[Rendered images with source text]
++++++++++
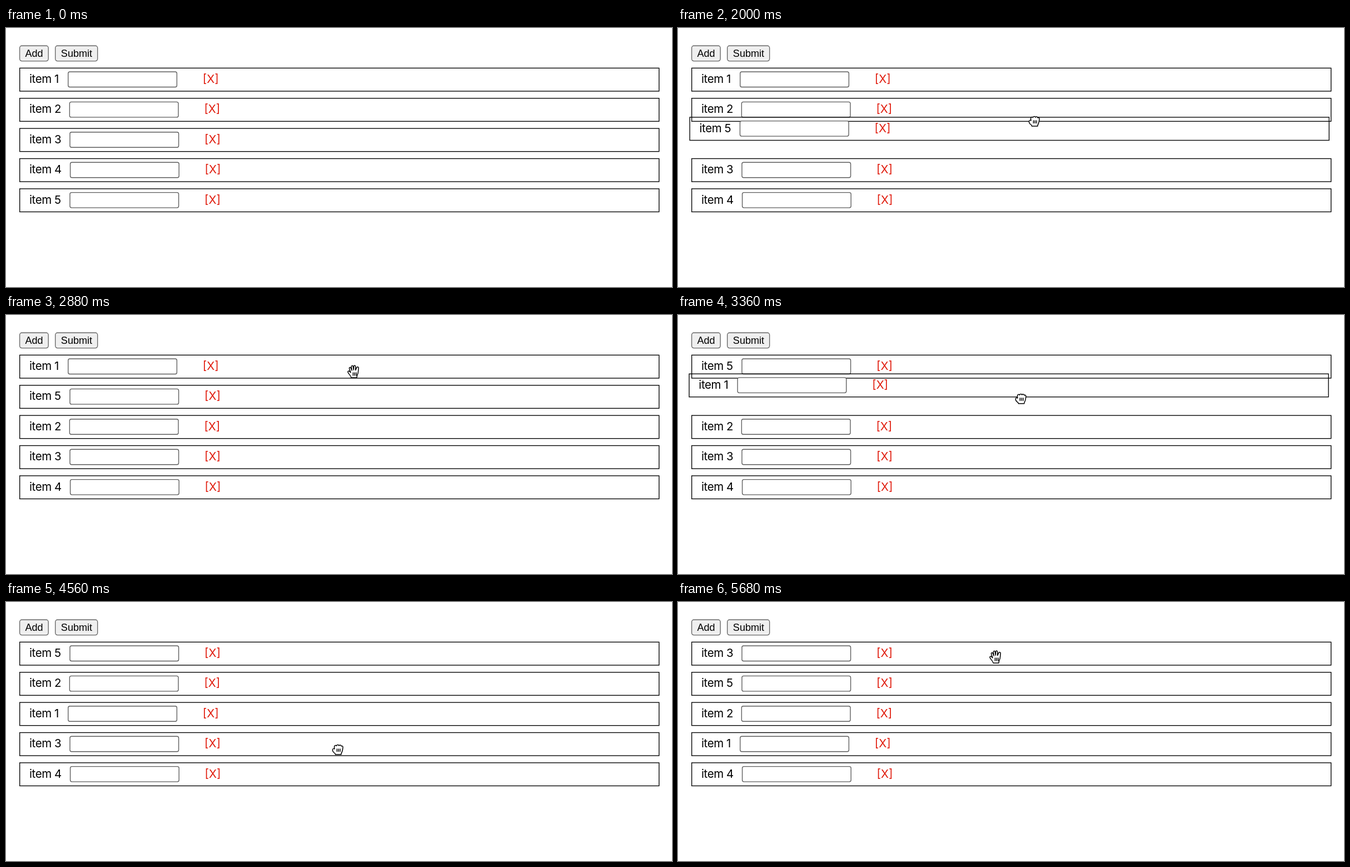
An HTML page that plays this animation: 1198x467 px, repeating every 6.24 s.

```html
<!DOCTYPE html>
<html lang="en">
<head>
<meta charset="utf-8">
<title>Sortable list</title>
<style>
html, body { margin: 0; width: 100%; height: 100%; overflow: hidden; background: #fff; }
svg { display: block; width: 1198px; height: 467px; }
rect { stroke-width: 1.36; }
.row { fill: none; stroke: #000; }
.input { fill: #fff; stroke: #5c5c5c; }
.button { fill: #efefef; stroke: #666; }
text { font: 20.5px Inter, sans-serif; letter-spacing: -.02em; }
.label { font: 18.1px "Liberation Sans", Arial, sans-serif; letter-spacing: 0; text-anchor: middle; }
.remove { fill: #e01b0c; letter-spacing: 0; }
#cursor path { fill: #fff; stroke: #000; stroke-width: 1.5; stroke-linejoin: round; stroke-linecap: round; }
#cursor .arrow { fill: #000; stroke: #fff; }
</style>
</head>
<body>
<svg viewBox="0 0 1198 467">
  <rect class="button" x="24.6" y="32" width="51.6" height="27.6" rx="4"/>
  <text class="label" x="50.5" y="51.6">Add</text>
  <rect class="button" x="88.7" y="32" width="76" height="27.6" rx="4"/>
  <text class="label" x="127" y="51.6">Submit</text>
  <g id="list"></g>
  <g id="cursor">
    <path class="open" d="M-4 11C-4.5 7-9 4.5-10 1C-10.3-1.2-8.2-1.7-6.8 0L-5 1.8L-7.4-5C-8.2-7.5-5.6-8.6-4.6-6.2L-2.8-2L-3.8-8.4C-4-11-1.2-11.5-.7-9L.4-3L.6-9.2C.8-11.6 3.6-11.4 3.7-9L3.8-2.6L5.8-7.2C6.9-9.4 9.8-8.4 9.2-6C8.4-2.6 9.6 2 6.6 7L6 11ZM-.6 2V7M2.2 2V7M5 2V7"/>
    <path class="closed" d="M-4.5 9L-5.2 7C-8.2 5-10 2.4-9.5 0C-9-2-7-2-6-1L-6.5-4.2C-6.8-7.6-3.6-8.3-2.5-6.6C-2-9 1.4-9 2-6.9C3-8.8 5.9-8.1 6.1-6C7.5-7.2 9.3-5.8 9-4C8.7 0 8.5 3 6.3 6.5L5.8 9ZM-1.6-1V3.4M1.2-1V3.4M4-1V3.4"/>
    <path class="arrow" d="M-6-11V9L-1.6 5L1.4 12L5 10.4L2 3.6H8Z"/>
  </g>
</svg>
<script>
const LOOP = 6240, STEP = 80, PITCH = 54.4;
const list = document.getElementById('list');
const cursor = document.getElementById('cursor');

// Pointer path: time, x, y
const path = [
  [560, 622, 446], [1120, 645, 310],
  [1680, 645, 310], [2000, 641, 168], [2240, 639, 128], [2480, 638, 126], [2880, 625, 102],
  [3120, 625, 102], [3680, 606, 216], [3760, 610, 228], [3920, 611, 230], [4320, 597, 266],
  [4560, 597, 266], [5040, 570, 114], [5200, 570, 104], [5680, 571, 99]
];

// dx, dy: how far the held row trails the pointer
const drags = [
  { item: 5, start: 1680, end: 2400, dx: .5, dy: 13 },
  { item: 1, start: 3120, end: 3920, dx: 3.5, dy: -15 },
  { item: 3, start: 4400, end: 5280, dx: -1, dy: 6.5 }
];

const rows = [111.8, 114.4, 115, 115.6, 115].map((x, i) => {
  const g = document.createElementNS('http://www.w3.org/2000/svg', 'g');
  g.innerHTML = `
    <rect class="row" x="24.7" y="72.3" width="1150" height="41.6"/>
    <text x="42" y="99">item ${i + 1}</text>
    <rect class="input" x="${x}" y="79" width="195.6" height="27.5" rx="3"/>
    <text class="remove" x="${x + 242}" y="99">[X]</text>`;
  return list.appendChild(g);
});

function pointer(t) {
  const i = path.findIndex(k => k[0] > t);
  if (i < 0) return path.at(-1).slice(1);
  if (i === 0) return path[0].slice(1);
  const [t0, x0, y0] = path[i - 1], [t1, x1, y1] = path[i];
  const u = (t - t0) / (t1 - t0);
  return [x0 + (x1 - x0) * u, y0 + (y1 - y0) * u];
}

const move = (el, x, y) => el.setAttribute('transform', `translate(${x} ${y})`);

function draw(t) {
  const order = [1, 2, 3, 4, 5];
  let held = null;
  for (const d of drags) {
    if (t < d.start) break;
    const [gx, gy] = pointer(d.start);
    const [x, y] = pointer(Math.min(t, d.end));
    const from = order.indexOf(d.item);
    // The gap moves on when the pointer enters the next row.
    const slot = d.dy > 0 ? Math.ceil((y - 113) / PITCH) : Math.floor((y - 72) / PITCH);
    order.splice(from, 1);
    order.splice(slot, 0, d.item);
    if (t < d.end) {
      const lag = Math.min(1, Math.abs(y - gy) / 20);
      held = { item: d.item, x: x - gx + d.dx * lag, y: from * PITCH + y - gy + d.dy * lag };
    }
  }
  order.forEach((n, i) => move(rows[n - 1], 0, i * PITCH));
  if (held) {
    const row = rows[held.item - 1];
    move(row, held.x, held.y);
    if (list.lastChild !== row) list.append(row);
  }

  const [x, y] = pointer(t);
  const shape = held ? 'closed' : y > 333 ? 'arrow' : 'open';
  cursor.style.display = t < path[0][0] ? 'none' : '';
  move(cursor, x, y);
  for (const p of cursor.children)
    p.style.display = p.classList.contains(shape) ? '' : 'none';
}

const began = performance.now();
function tick() {
  const t = (performance.now() - began) % LOOP;
  draw(Math.floor(t / STEP) * STEP);
  requestAnimationFrame(tick);
}
tick();
</script>
</body>
</html>
```
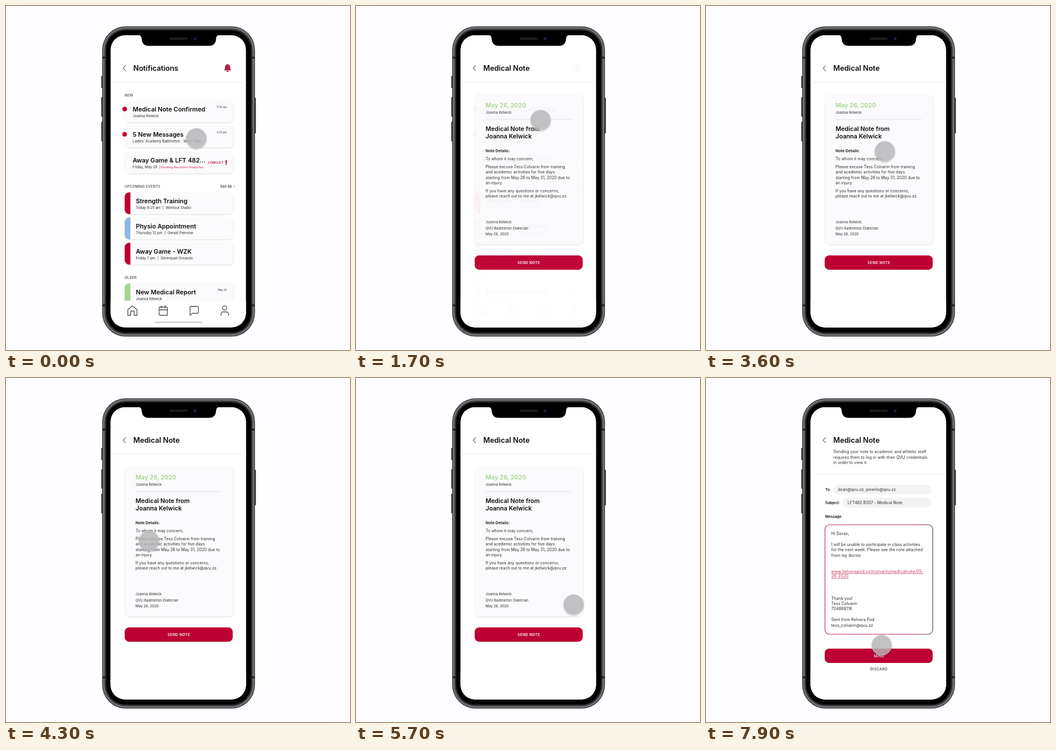
These frames come from a looping animation (600x600 px, 8000 ms). An HTML page:

```html
<!DOCTYPE html>
<html lang="en">
<head>
<meta charset="utf-8">
<title>Medical note</title>
<style>
  html, body { margin: 0; width: 100%; height: 100%; overflow: hidden; background: #fefdff; }
  svg { display: block; width: 600px; height: 600px; }
  text { font-family: Inter, "Open Sans", sans-serif; white-space: pre; }
  .card { fill: #fbfafc; filter: url(#soft); }
  .icon { fill: none; stroke: #505055; stroke-width: 1.3; stroke-linecap: round; stroke-linejoin: round; }
</style>
</head>
<body>
<svg viewBox="0 0 600 600">
  <defs>
    <filter id="soft" x="-10%" y="-20%" width="120%" height="150%">
      <feDropShadow dx="0.3" dy=".8" stdDeviation=".8" flood-color="#000" flood-opacity=".15"/>
    </filter>
    <filter id="drop" x="-30%" y="-30%" width="160%" height="170%">
      <feDropShadow dx="0" dy="1.5" stdDeviation="1.2" flood-color="#000" flood-opacity=".25"/>
    </filter>
    <linearGradient id="edge">
      <stop offset="0" stop-color="#c52a55"/><stop offset=".85" stop-color="#b5264d"/>
      <stop offset="1" stop-color="#4d4348"/>
    </linearGradient>
    <clipPath id="display"><rect x="182.500" y="51" width="236" height="509.500" rx="25"/></clipPath>
  </defs>

  <g fill="#4a4a4d">
    <rect x="166" y="122" width="4" height="21" rx="1"/>
    <rect x="166" y="159" width="4" height="34" rx="1"/>
    <rect x="166" y="202" width="4" height="34" rx="1"/>
    <rect x="432" y="160" width="4" height="62" rx="1"/>
  </g>
  <g id="frame"></g>
  <path d="M168 90h6M428 90h6M168 522h6M428 522h6" stroke="#1c1c1e" stroke-width="3"/>

  <g clip-path="url(#display)">
    <g id="list"></g>
    <g id="note"></g>
    <g id="mail"></g>
  </g>

  <path d="M230 50H373Q367 51 366.500 56Q366 69.500 354 69.500H249Q237 69.500 236.500 56Q236 51 230 50Z"/>
  <rect x="285" y="55" width="32" height="4" rx="2" fill="#1c1c1f"/>
  <circle cx="330" cy="57" r="3" fill="#10152b"/>
  <circle cx="330" cy="57" r="1.200" fill="#26336a"/>

  <g id="cursor" opacity=".83">
    <circle r="17.500" fill="#b7b5b7" stroke="#c6c4c6" filter="url(#drop)"/>
  </g>
</svg>

<script>
const RED = '#bd0033', BLUE = '#8fb8e2', GREEN = '#a5d48c', INK = '#2c2c2f';
const $ = id => document.getElementById(id);

const text = (x, y, size, str, { fill = INK, weight = 400, anchor = 'start', gap = 0, more = '' } = {}) =>
  `<text x="${x}" y="${y}" font-size="${size}" fill="${fill}" font-weight="${weight}"
    text-anchor="${anchor}" letter-spacing="${gap}" ${more}>${str}</text>`;
const rect = (x, y, w, h, r, attrs) => `<rect x="${x}" y="${y}" width="${w}" height="${h}" rx="${r}" ${attrs}/>`;
const path = (d, attrs) => `<path d="${d}" ${attrs}/>`;

const bold = (x, y, size, str, fill = '#0c0c0e') => text(x, y, size, str, { fill, weight: 600 });
const label = (y, str) => text(207, y, 6, str, { fill: '#444448', weight: 500, gap: .22 });
const lines = (x, size, rows) => rows.map(([y, str]) => text(x, y, size, str)).join('');

// Metal rim, from the outside in
const ring = (inset, fill) =>
  rect(167.8 + inset, 35.5 + inset, 266.4 - 2 * inset, 541 - 2 * inset, 41 - inset, `fill="${fill}"`);
$('frame').innerHTML = ring(0, '#303033') + ring(1.3, '#77777b') + ring(3.6, '#4a4a4d') +
  ring(5.4, '#232325') + ring(7.2, '#000');

const page = (title, ruleY) =>
  rect(182, 50, 237, 511, 0, 'fill="#fff"') +
  path(`M182 ${ruleY}H419`, 'stroke="#f5f4f6" stroke-width="1.500"') +
  path('M208.500 104L204.200 108.500L208.500 113', 'class="icon" style="stroke:#828286"') +
  bold(222, 113, 12.7, title);

const card = (y, title, sub, { strip, dot, time } = {}) => {
  const x = strip ? 226.5 : 221;
  return rect(207, y, 189, 38, 8, 'class="card"') +
    (strip ? path(`M217 ${y}v38h-2a8 8 0 0 1 -8 -8v-22a8 8 0 0 1 8 -8z`, `fill="${strip}"`) : '') +
    (dot ? `<circle cx="207" cy="${y + 14.7}" r="4" fill="${RED}"/>` : '') +
    bold(x, y + 18.6, 10.75, title) +
    text(x, y + 29.2, 6.15, sub) +
    (time ? text(385, y + 12.7, 4.4, time, { anchor: 'end' }) : '');
};

const button = (y, str) =>
  rect(207, y, 188.5, 25, 8, `fill="${RED}"`) +
  text(301.5, y + 15.4, 6.3, str, { fill: '#fff', weight: 600, anchor: 'middle', gap: .35 });

$('list').innerHTML = page('Notifications', 133) +
  path('M380.500 112.300V111.500Q382 110.500 382 106.500A4.500 4.500 0 0 1 391 106.500Q391 110.500 392.500 111.500V112.300ZM384.500 113h4a2 2 0 0 1 -4 0zM385.500 101h2v2h-2z', 'fill="#b81e42"') +
  label(157.5, 'NEW') +
  card(165, 'Medical Note Confirmed', 'Joanna Kelwick', { dot: 1, time: '11:43 am' }) +
  card(209, '5 New Messages', 'Ladies’ Academy Badminton - Main Team', { dot: 1, time: '6:25 pm' }) +
  card(254, 'Away Game &amp; LFT 482...', 'Friday, May 29') +
  text(267.3, 283, 6, '|') +
  text(270.5, 283, 5.3, 'Pending Resolution Response', { fill: '#cc2552' }) +
  text(352, 275, 5.2, 'CONFLICT', { fill: RED, weight: 600, gap: .1 }) +
  text(382, 277, 11, '!', { fill: RED, weight: 900 }) +
  label(317, 'UPCOMING EVENTS') +
  text(373.5, 317, 6.2, 'See All', { weight: 500 }) +
  path('M397.500 313l1.500 1.800l-1.500 1.800', 'class="icon" style="stroke-width:.6"') +
  card(325, 'Strength Training', 'Today 8:25 am  |  Workout Studio', { strip: RED }) +
  card(369, 'Physio Appointment', 'Thursday 12 pm  |  Gerald Pemrow', { strip: BLUE }) +
  card(413, 'Away Game - WZK', 'Friday 7 pm  |  Silverquail Grounds', { strip: RED }) +
  label(476, 'OLDER') +
  card(484, 'New Medical Report', 'Joanna Kelwick', { strip: GREEN, time: 'May 25' }) +
  rect(182, 514, 237, 50, 0, 'fill="#fff" filter="url(#drop)"') +
  path(`M212.500 529.500L220.500 523L228.500 529.500V539.500H223.500V533a1 1 0 0 0 -1 -1h-4a1 1 0 0 0 -1 1V539.500H212.500Z
    M269 525h10.500a2 2 0 0 1 2 2v10.500a2 2 0 0 1 -2 2h-10.500a2 2 0 0 1 -2 -2v-10.500a2 2 0 0 1 2 -2zM267 530h14.500M271 523v4M277.500 523v4
    M322.500 524h11.500a1.500 1.500 0 0 1 1.500 1.500v9a1.500 1.500 0 0 1 -1.500 1.500h-9l-4 3.500v-14a1.500 1.500 0 0 1 1.500 -1.500z
    M375 539.500v-2a4 4 0 0 1 4 -4h5a4 4 0 0 1 4 4v2M385.200 526.500a3.700 3.700 0 1 1 -7.400 0a3.700 3.700 0 1 1 7.400 0`, 'class="icon"') +
  rect(259.5, 550, 83, 3.2, 1.6, 'fill="#d7d6d8"');

$('note').innerHTML = page('Medical Note', 133) +
  rect(207, 155, 189, 260.5, 8, 'class="card"') +
  bold(226, 177, 10.6, 'May 26, 2020', GREEN) +
  text(226, 187.5, 6.15, 'Joanna Kelwick') +
  path('M226 198H376', 'stroke="#d9d8da" stroke-width=".8"') +
  bold(226, 217.8, 10.6, 'Medical Note from') +
  bold(226, 231, 10.6, 'Joanna Kelwick') +
  bold(226, 255, 6.8, 'Note Details:') +
  lines(226, 7, [
    [269, 'To whom it may concern,'],
    [282.7, 'Please excuse Tess Colvarin from training'],
    [292.2, 'and acedemic activities for five days'],
    [301.6, 'starting from May 26 to May 31, 2020 due to'],
    [311, 'an injury.'],
    [324.6, 'If you have any questions or concerns,'],
    [334, 'please reach out to me at jkelwick@qvu.zz.'],
  ]) +
  lines(226, 6.15, [[379.3, 'Joanna Kelwick'], [389.8, 'QVU Badminton Diatecian'], [400.3, 'May 26, 2020']]) +
  button(435, 'SEND NOTE');

const link = { fill: '#c8325c', gap: .12, more: 'text-decoration="underline"' };
$('mail').innerHTML = page('Medical Note', 168) +
  lines(222, 7.1, [
    [131, 'Sending your note to academic and athletic staff'],
    [140.5, 'requires them to log in with their QVU credentials'],
    [150, 'in order to view it.'],
  ]) +
  bold(208, 197, 6.4, 'To:') + rect(222, 186, 172, 17, 8.5, 'fill="#f3f2f4"') +
  bold(208, 220, 6.4, 'Subject:') + rect(238, 209, 156, 17, 8.5, 'fill="#f3f2f4"') +
  bold(208, 244, 6.4, 'Message:') +
  text(230, 196.8, 7, 'dzan@qvu.zz, pmerlo@qvu.zz') +
  text(247, 219.8, 7, 'LFT482 B307 - Medical Note') +
  rect(207.5, 256, 188, 191, 8, 'fill="#fff" stroke="url(#edge)" stroke-width="1.100"') +
  lines(218.5, 7.1, [
    [274, 'Hi Doran,'],
    [293, 'I will be unable to participate in class activities'],
    [302.4, 'for the next week. Please see the note attached'],
    [311.8, 'from my doctor.'],
    [386.5, 'Thank you!'],
    [396, 'Tess Colvarin'],
    [405.4, '704888116'],
    [424.4, 'Sent from Kelvora Pod'],
    [433.8, 'tess_colvarin@qvu.zz'],
  ]) +
  text(218.5, 339.8, 7.1, 'www.kelvorapod.zz/tcolvarin/medicalnote/05-', link) +
  text(218.5, 348.3, 7.1, '26-2020', link) +
  button(472, 'SEND') +
  text(301.5, 510.4, 6.3, 'DISCARD', { fill: '#3c3c40', weight: 500, anchor: 'middle', gap: .4 });

// Cursor path: time in ms, x, y
const keys = [
  [0, 332, 231], [450, 326.5, 211], [900, 322, 199], [1700, 322, 199], [1900, 322, 203],
  [2200, 322, 228], [2650, 322, 251], [3000, 322, 251], [3100, 320, 250], [3300, 320, 250],
  [3600, 312, 253.5], [3900, 284, 268], [4250, 249, 284], [5000, 318, 285], [5100, 335, 288],
  [5600, 380, 370], [6000, 375, 463], [6600, 310, 470], [6900, 306.5, 466], [8000, 306.5, 466],
];

// Smooth interpolation that never overshoots a key
function along(t, axis) {
  const last = keys.length - 2;
  let i = 0;
  while (i < last && keys[i + 1][0] <= t) i++;
  const slope = j => (keys[j + 1][axis] - keys[j][axis]) / (keys[j + 1][0] - keys[j][0]);
  const tangent = j => {
    if (j === 0) return slope(0);
    if (j > last) return 0;
    const a = slope(j - 1), b = slope(j);
    return a * b > 0 ? 2 * a * b / (a + b) : 0;
  };
  const span = keys[i + 1][0] - keys[i][0], p = (t - keys[i][0]) / span, q = 1 - p;
  return keys[i][axis] * (1 + 2 * p) * q * q + tangent(i) * span * p * q * q +
    keys[i + 1][axis] * p * p * (3 - 2 * p) - tangent(i + 1) * span * p * p * q;
}

const fade = (t, from, to) => {
  const p = Math.min(1, Math.max(0, (t - from) / (to - from)));
  return p * p * (3 - 2 * p);
};

function draw(now) {
  const t = now % 8000;
  $('note').setAttribute('opacity', fade(t, 1300, 1750));
  $('mail').setAttribute('opacity', fade(t, 7200, 7500));
  $('cursor').setAttribute('transform', `translate(${along(t, 1)} ${along(t, 2)})`);
}

const start = performance.now();
function tick() {
  draw(performance.now() - start);
  requestAnimationFrame(tick);
}
tick();
</script>
</body>
</html>
```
++++++++++
> [WHAT IS REQUIRED]:
Every line that contains the string "style" should be copied from the records.

> [WRITTEN SOLUTION]:
<style>
</style>
  cursor.style.display = t < path[0][0] ? 'none' : '';
    p.style.display = p.classList.contains(shape) ? '' : 'none';
<style>
</style>
  path('M208.500 104L204.200 108.500L208.500 113', 'class="icon" style="stroke:#828286"') +
  path('M397.500 313l1.500 1.800l-1.500 1.800', 'class="icon" style="stroke-width:.6"') +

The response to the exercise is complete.